At a median follow-up of 17 months, the objective intracranial response rate was 55% in cohort A (3 complete responses [CRs] and 14 partial responses [PRs]) and 47% in cohort B (1 CR and 24 PRs).

The extracranial response rate was 48% in cohort A (16 PRs) and 38% in cohort B (1 CR and 24 PRs). The median time to treatment failure was 8.9 months in cohort A and 9.7 months in cohort B.

The median overall survival was 15 months in cohort A and 16 months in cohort B.

For both cohorts together, the most common treatment-related adverse events (TEAEs) of any grade were fatigue (77%), diarrhea (46%), palmar-plantar erythrodysesthesia (32%), and nausea (31%).

Grade 3-4 TEAEs occurred in 15 patients, the most frequent being fatigue (7%) and mucositis (5%). There were no neurological toxic effects — such as seizure, brain hemorrhage, or stroke — and no treatment-related deaths.
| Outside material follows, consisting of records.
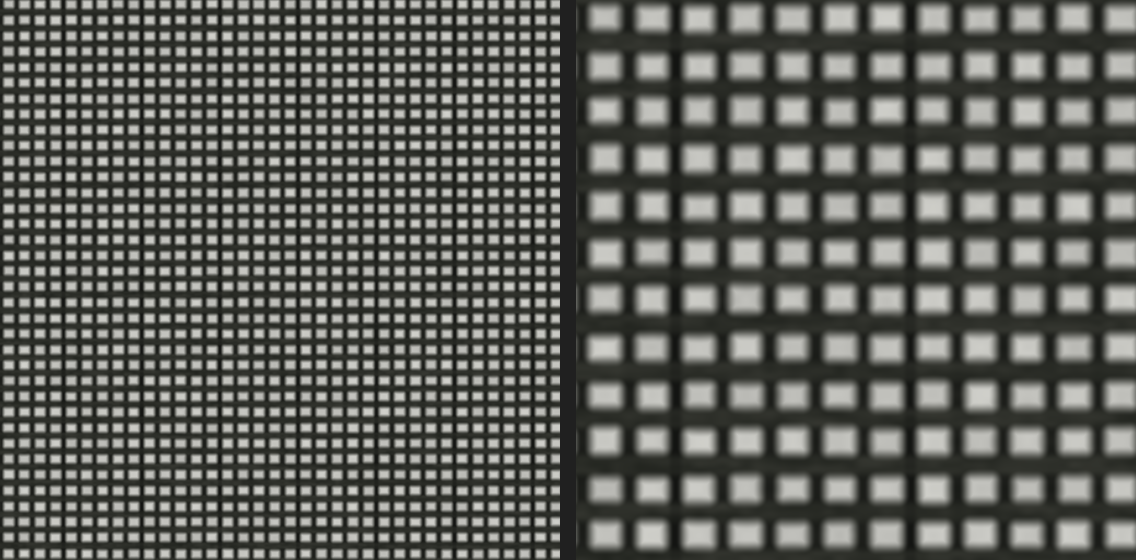
Left, the full canvas; right, a detail of the centre.
This texture is drawn by a Shadertoy shader. Its source:

```glsl
// A dark woven mesh with small pale openings, about 36 across and 36 down.
// Each grid cell holds a soft rounded box; the threads carry streaks from
// value noise, and hashes vary the position, size and tone of the openings.

const vec2 REPEATS = vec2(35.80, 35.70);       // cells per canvas
const vec2 FIRST_CENTRE = vec2(0.0156, 0.0117); // centre of lower left opening
const vec2 HALF_OPENING = vec2(0.325, 0.265);  // in cells
const float CORNER = 0.12;
const float EDGE_SOFTNESS = 0.165;

const vec3 GAP_DARK = vec3(0.075, 0.080, 0.070);
const vec3 THREAD_DARK = vec3(0.115, 0.125, 0.105);
const vec3 THREAD_LIGHT = vec3(0.225, 0.230, 0.205);
const vec3 OPENING = vec3(0.775, 0.775, 0.755);

float hash(vec2 p) {
    return fract(sin(dot(p, vec2(127.1, 311.7))) * 43758.5453);
}

float noise(vec2 p) {
    vec2 i = floor(p), f = fract(p);
    f = f * f * (3.0 - 2.0 * f);
    float low = mix(hash(i), hash(i + vec2(1.0, 0.0)), f.x);
    float high = mix(hash(i + vec2(0.0, 1.0)), hash(i + vec2(1.0)), f.x);
    return mix(low, high, f.y);
}

float roundedBox(vec2 p, vec2 halfSize, float radius) {
    vec2 q = abs(p) - halfSize + radius;
    return length(max(q, 0.0)) + min(max(q.x, q.y), 0.0) - radius;
}

// Horizontal yarns with fine streaks, darker where upright yarns sink.
vec3 weave(vec2 grid, vec2 local) {
    float streak = noise(grid * vec2(0.9, 5.0));
    float grain = noise(grid * vec2(4.0, 6.0) + 41.0);
    float light = 0.12 + 0.48 * streak + 0.32 * grain;
    vec3 yarn = mix(THREAD_DARK, THREAD_LIGHT, light);

    float upright = smoothstep(0.30, 0.46, abs(local.x));
    float besideOpening = 1.0 - smoothstep(0.18, 0.40, abs(local.y));
    float everyFifth = 1.0 - step(0.5, abs(mod(floor(grid.x), 5.0) - 3.0));
    float sink = upright * (0.65 * besideOpening + 0.35 * everyFifth);
    return mix(yarn, GAP_DARK, min(sink, 1.0));
}

// Coverage of one opening, with small shifts in place and size.
float opening(vec2 local, vec2 cell, float pixel) {
    vec2 shift = vec2(hash(cell + 3.0), hash(cell + 17.0)) - 0.5;
    float rowShift = hash(vec2(cell.y, 71.0)) - 0.5;
    vec2 p = local - 0.04 * shift - vec2(0.0, 0.06 * rowShift);
    vec2 resize = vec2(hash(cell + 29.0), hash(cell + 53.0)) - 0.5;
    float d = roundedBox(p, HALF_OPENING + 0.04 * resize, CORNER);
    float soft = max(EDGE_SOFTNESS, pixel);
    return 1.0 - smoothstep(-soft, soft, d);
}

void mainImage(out vec4 fragColor, in vec2 fragCoord) {
    vec2 uv = fragCoord / iResolution.xy;
    vec2 grid = (uv - FIRST_CENTRE) * REPEATS;
    vec2 cell = floor(grid + 0.5);
    vec2 local = grid - cell;
    float pixel = REPEATS.y / iResolution.y;

    // Uneven brightness of the backing seen through the mesh
    float tone = 0.95 + 0.09 * hash(cell + 7.0);
    tone += 0.05 * (noise(grid * 4.0 + 9.0) - 0.5);

    vec3 colour = mix(weave(grid, local), OPENING * tone,
                      opening(local, cell, pixel));
    fragColor = vec4(colour, 1.0);
}
```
“In the absence of consensus guidelines and prospective data, this international retrospective experience provides evidence that cabozantinib generally can be administered safely and is active in this relatively large population with poor prognosis,” the researchers wrote. “Support of prospective studies evaluating the efficacy of cabozantinib for brain metastases in patients with RCC is critical.”

Disclosures: Some study authors declared affiliations with biotech, pharmaceutical, and/or device companies. Please see the original reference for a full list of disclosures.


Hirsch L, Chanza NM, Farah S, et al. Clinical activity and safety of cabozantinib for brain metastases in patients with renal cell carcinoma. JAMA Oncol. Published online October 21, 2021. doi:10.1001/jamaoncol.2021.4544.

This article originally appeared on Cancer Therapy Advisor